Tens of thousands of people lined the streets in the Bogside district of Derry as the coffin processed to the city's oldest church, St Columba's, for the service, attended by past and present Irish prime ministers, presidents and police commanders.

There were no IRA symbols on show and the service was also attended by the leader of the Democratic Unionist leader, Arlene Foster, who was praised by Clinton for her attendance despite criticism by some families of IRA victims.

Clinton, who played a key role in the Good Friday peace agreement, told the congregation and the thousands watching outside that there was a need to finish the work that McGuinness had started.

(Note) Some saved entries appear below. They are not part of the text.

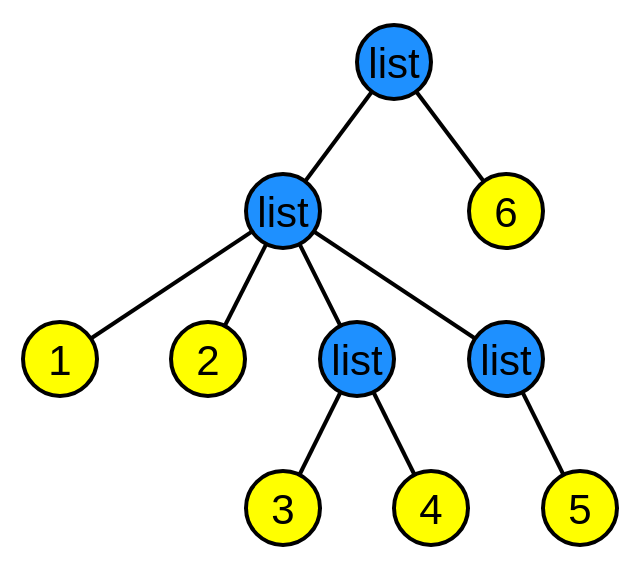
<!DOCTYPE html>
<html lang="en">
<head>
<meta charset="utf-8">
<title>Nested list tree</title>
<style>
:root {
  --paper: #ffffff;
  --ink: #000000;
  --branch: #1e90ff;
  --leaf: #ffff00;
  --node-size: 78px;
  --stroke: 4px;
}
* { box-sizing: border-box; }
html, body { margin: 0; background: var(--paper); }
body { width: 640px; height: 570px; overflow: hidden; }
.tree {
  position: relative;
  width: 640px;
  height: 570px;
  color: var(--ink);
  font: 42px/1 "Liberation Sans", Arial, sans-serif;
}
.edges { position: absolute; inset: 0; display: block; }
.edges line { stroke: var(--ink); stroke-width: 4; }
.node {
  position: absolute;
  left: var(--x);
  top: var(--y);
  width: var(--node-size);
  height: var(--node-size);
  transform: translate(-50%, -50%);
  display: flex;
  align-items: center;
  justify-content: center;
  padding-top: 3px;
  border: var(--stroke) solid var(--ink);
  border-radius: 50%;
  white-space: nowrap;
}
.branch { background: var(--branch); }
.leaf { background: var(--leaf); }
</style>
</head>
<body>
<main class="tree">
  <svg class="edges" width="640" height="570" viewBox="0 0 640 570" aria-hidden="true">
    <line x1="394" y1="62" x2="283" y2="211"/>
    <line x1="394" y1="62" x2="506" y2="211"/>
    <line x1="283" y1="211" x2="60" y2="359"/>
    <line x1="283" y1="211" x2="208" y2="359"/>
    <line x1="283" y1="211" x2="357" y2="359"/>
    <line x1="283" y1="211" x2="506" y2="359"/>
    <line x1="357" y1="359" x2="283" y2="508"/>
    <line x1="357" y1="359" x2="431" y2="508"/>
    <line x1="506" y1="359" x2="580" y2="508"/>
  </svg>
  <div class="node branch" style="--x:394px;--y:62px">list</div>
  <div class="node branch" style="--x:283px;--y:211px">list</div>
  <div class="node leaf" style="--x:506px;--y:211px">6</div>
  <div class="node leaf" style="--x:60px;--y:359px">1</div>
  <div class="node leaf" style="--x:208px;--y:359px">2</div>
  <div class="node branch" style="--x:357px;--y:359px">list</div>
  <div class="node branch" style="--x:506px;--y:359px">list</div>
  <div class="node leaf" style="--x:283px;--y:508px">3</div>
  <div class="node leaf" style="--x:431px;--y:508px">4</div>
  <div class="node leaf" style="--x:580px;--y:508px">5</div>
</main>
</body>
</html>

"He risked the wrath of his comrades and the rejection of his adversaries. He made honourable compromises and was strong enough to keep them.. He was a passionate believer in a free, secure and self-governing Ireland ... He expanded the definition of us and shrunk the definition of them."

Martin McGuinness
Former US President Bill Clinton touches the coffin during the funeral of Northern Ireland's former deputy first minister Martin McGuinness at St Columba's Church, Derry, Northern Ireland Reuters

"If you really came here to celebrate his life, you have to finish his work," Clinton said.

After the service, McGuinness' coffin was taken to City Cemetery and, in a graveside eulogy, Sinn Fein leader Gerry Adams described him as a "freedom fighter" and not a "terrorist".

Adams appealed to both sides of the political and religious divide, saying: "Let us learn to like each other, to be friends, to celebrate and enjoy our differences and to do so on the basis of common sense, respect and tolerance for each other and everyone else - as equals."